Assignment - If a line in the data below contains "bright", copy it.

Data provided -
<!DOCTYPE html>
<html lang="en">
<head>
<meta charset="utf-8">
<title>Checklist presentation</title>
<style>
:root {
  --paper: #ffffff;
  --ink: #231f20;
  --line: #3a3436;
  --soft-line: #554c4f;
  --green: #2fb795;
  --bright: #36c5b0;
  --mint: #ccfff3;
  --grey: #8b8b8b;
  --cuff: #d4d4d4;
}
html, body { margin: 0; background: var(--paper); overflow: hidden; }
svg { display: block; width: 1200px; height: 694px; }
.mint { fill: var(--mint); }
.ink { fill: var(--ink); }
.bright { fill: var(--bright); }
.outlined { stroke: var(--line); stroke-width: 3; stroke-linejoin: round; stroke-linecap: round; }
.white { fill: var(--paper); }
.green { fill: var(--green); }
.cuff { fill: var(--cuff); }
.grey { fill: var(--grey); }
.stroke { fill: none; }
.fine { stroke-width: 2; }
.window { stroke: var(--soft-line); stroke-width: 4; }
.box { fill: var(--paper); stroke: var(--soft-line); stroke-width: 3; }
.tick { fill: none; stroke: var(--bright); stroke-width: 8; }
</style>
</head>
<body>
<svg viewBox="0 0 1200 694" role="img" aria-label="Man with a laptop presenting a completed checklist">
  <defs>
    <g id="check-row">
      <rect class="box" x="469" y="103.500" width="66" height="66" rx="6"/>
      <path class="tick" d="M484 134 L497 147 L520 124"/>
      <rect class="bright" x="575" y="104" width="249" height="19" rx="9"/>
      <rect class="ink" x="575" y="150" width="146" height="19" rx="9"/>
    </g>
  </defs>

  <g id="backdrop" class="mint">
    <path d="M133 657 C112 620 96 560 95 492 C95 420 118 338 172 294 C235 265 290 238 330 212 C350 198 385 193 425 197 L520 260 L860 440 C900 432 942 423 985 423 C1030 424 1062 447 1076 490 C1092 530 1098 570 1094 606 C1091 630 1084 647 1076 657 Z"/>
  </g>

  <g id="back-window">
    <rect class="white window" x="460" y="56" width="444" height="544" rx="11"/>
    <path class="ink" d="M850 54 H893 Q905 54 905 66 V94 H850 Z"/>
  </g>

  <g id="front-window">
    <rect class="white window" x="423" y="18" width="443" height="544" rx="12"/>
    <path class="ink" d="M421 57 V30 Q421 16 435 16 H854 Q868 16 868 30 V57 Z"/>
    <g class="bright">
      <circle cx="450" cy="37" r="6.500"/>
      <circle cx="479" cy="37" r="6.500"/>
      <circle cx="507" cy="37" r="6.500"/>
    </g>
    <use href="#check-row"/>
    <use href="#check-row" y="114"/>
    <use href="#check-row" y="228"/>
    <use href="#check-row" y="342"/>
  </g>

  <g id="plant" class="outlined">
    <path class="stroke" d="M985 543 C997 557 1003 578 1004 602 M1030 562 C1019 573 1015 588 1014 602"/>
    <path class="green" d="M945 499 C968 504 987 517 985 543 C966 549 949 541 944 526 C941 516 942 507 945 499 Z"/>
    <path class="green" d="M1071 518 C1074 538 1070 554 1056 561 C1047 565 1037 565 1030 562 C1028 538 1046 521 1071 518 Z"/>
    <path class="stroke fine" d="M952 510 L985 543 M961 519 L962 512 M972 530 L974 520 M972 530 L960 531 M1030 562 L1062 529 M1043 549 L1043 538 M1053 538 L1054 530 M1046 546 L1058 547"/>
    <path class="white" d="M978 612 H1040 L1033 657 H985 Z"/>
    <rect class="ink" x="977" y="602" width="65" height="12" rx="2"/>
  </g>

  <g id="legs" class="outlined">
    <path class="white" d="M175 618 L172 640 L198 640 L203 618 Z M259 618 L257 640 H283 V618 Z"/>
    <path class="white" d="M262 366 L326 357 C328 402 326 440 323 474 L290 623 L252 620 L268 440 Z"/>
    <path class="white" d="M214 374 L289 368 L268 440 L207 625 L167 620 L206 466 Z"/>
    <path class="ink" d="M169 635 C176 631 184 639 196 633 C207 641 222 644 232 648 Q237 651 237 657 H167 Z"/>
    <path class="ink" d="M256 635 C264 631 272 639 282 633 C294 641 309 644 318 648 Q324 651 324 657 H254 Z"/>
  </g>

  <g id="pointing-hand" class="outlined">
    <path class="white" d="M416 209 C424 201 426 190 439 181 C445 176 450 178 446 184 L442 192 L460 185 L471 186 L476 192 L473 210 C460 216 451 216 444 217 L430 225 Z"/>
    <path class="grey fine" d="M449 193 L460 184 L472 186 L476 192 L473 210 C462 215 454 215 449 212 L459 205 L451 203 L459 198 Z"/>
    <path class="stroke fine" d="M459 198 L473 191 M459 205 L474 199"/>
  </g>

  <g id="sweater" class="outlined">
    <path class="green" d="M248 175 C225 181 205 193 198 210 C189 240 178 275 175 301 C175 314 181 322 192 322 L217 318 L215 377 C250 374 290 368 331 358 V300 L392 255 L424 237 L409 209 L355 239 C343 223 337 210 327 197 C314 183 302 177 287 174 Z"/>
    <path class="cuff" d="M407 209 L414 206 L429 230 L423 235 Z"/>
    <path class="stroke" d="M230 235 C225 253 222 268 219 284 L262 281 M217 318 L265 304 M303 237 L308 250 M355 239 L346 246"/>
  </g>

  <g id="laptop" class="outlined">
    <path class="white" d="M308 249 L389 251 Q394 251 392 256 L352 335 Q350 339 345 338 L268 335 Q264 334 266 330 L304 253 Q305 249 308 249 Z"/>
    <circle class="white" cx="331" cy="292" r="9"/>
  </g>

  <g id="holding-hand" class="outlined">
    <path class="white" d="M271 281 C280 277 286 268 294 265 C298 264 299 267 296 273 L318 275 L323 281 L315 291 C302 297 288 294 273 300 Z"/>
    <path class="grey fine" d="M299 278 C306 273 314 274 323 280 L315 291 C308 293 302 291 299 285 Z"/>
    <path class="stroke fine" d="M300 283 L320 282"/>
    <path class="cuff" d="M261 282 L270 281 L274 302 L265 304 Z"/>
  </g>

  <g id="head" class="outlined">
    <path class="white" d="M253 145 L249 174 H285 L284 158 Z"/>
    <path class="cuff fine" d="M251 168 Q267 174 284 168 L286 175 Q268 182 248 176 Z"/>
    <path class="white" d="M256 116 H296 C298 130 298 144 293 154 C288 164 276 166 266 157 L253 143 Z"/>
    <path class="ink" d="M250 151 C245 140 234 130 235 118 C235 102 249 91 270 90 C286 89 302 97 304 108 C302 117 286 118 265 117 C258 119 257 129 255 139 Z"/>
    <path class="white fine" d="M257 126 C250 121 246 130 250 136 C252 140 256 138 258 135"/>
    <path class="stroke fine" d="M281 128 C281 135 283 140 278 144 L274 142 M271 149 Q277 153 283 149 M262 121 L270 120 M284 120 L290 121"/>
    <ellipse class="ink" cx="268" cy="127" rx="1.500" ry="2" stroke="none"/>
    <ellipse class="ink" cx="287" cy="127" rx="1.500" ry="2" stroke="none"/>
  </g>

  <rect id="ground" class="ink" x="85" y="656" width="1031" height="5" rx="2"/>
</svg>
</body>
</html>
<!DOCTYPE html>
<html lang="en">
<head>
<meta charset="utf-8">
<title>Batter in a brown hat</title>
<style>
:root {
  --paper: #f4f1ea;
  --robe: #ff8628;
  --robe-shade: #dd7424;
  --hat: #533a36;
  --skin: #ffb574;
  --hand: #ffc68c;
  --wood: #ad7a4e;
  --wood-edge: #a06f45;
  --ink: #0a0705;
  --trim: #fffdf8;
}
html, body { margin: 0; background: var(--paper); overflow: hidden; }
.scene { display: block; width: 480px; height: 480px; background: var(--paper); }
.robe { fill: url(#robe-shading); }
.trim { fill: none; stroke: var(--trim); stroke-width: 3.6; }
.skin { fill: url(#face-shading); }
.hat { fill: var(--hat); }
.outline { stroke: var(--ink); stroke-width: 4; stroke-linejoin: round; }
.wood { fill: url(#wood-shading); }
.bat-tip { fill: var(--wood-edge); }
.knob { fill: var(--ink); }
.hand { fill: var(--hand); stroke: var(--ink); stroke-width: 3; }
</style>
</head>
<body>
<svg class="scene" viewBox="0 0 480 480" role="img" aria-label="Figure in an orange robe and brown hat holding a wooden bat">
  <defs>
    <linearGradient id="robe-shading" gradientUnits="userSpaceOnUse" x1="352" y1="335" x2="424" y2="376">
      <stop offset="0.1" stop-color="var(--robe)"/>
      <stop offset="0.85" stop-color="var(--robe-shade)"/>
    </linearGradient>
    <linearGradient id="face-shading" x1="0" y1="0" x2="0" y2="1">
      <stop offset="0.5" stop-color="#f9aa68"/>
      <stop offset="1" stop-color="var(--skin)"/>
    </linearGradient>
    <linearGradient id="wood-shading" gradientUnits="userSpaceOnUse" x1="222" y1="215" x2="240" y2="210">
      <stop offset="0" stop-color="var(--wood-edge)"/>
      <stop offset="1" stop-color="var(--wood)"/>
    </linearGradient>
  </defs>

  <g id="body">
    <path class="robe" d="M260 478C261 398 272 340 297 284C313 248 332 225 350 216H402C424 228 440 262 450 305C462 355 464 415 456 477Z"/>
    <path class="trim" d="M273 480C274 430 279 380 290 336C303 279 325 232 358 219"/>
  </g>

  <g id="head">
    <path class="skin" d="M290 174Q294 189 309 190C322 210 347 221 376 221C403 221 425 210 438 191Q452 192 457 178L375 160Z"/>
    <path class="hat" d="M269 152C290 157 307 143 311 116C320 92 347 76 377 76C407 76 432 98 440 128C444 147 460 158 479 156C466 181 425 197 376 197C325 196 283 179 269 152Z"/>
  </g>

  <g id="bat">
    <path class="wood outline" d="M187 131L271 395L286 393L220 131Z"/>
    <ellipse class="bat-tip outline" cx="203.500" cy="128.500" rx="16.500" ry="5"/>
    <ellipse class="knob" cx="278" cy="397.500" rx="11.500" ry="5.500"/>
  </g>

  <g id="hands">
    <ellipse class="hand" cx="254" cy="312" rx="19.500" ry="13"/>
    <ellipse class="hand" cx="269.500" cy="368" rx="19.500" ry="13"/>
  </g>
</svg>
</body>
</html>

Response to the exercise -
  --bright: #36c5b0;
.bright { fill: var(--bright); }
.tick { fill: none; stroke: var(--bright); stroke-width: 8; }
      <rect class="bright" x="575" y="104" width="249" height="19" rx="9"/>
    <g class="bright">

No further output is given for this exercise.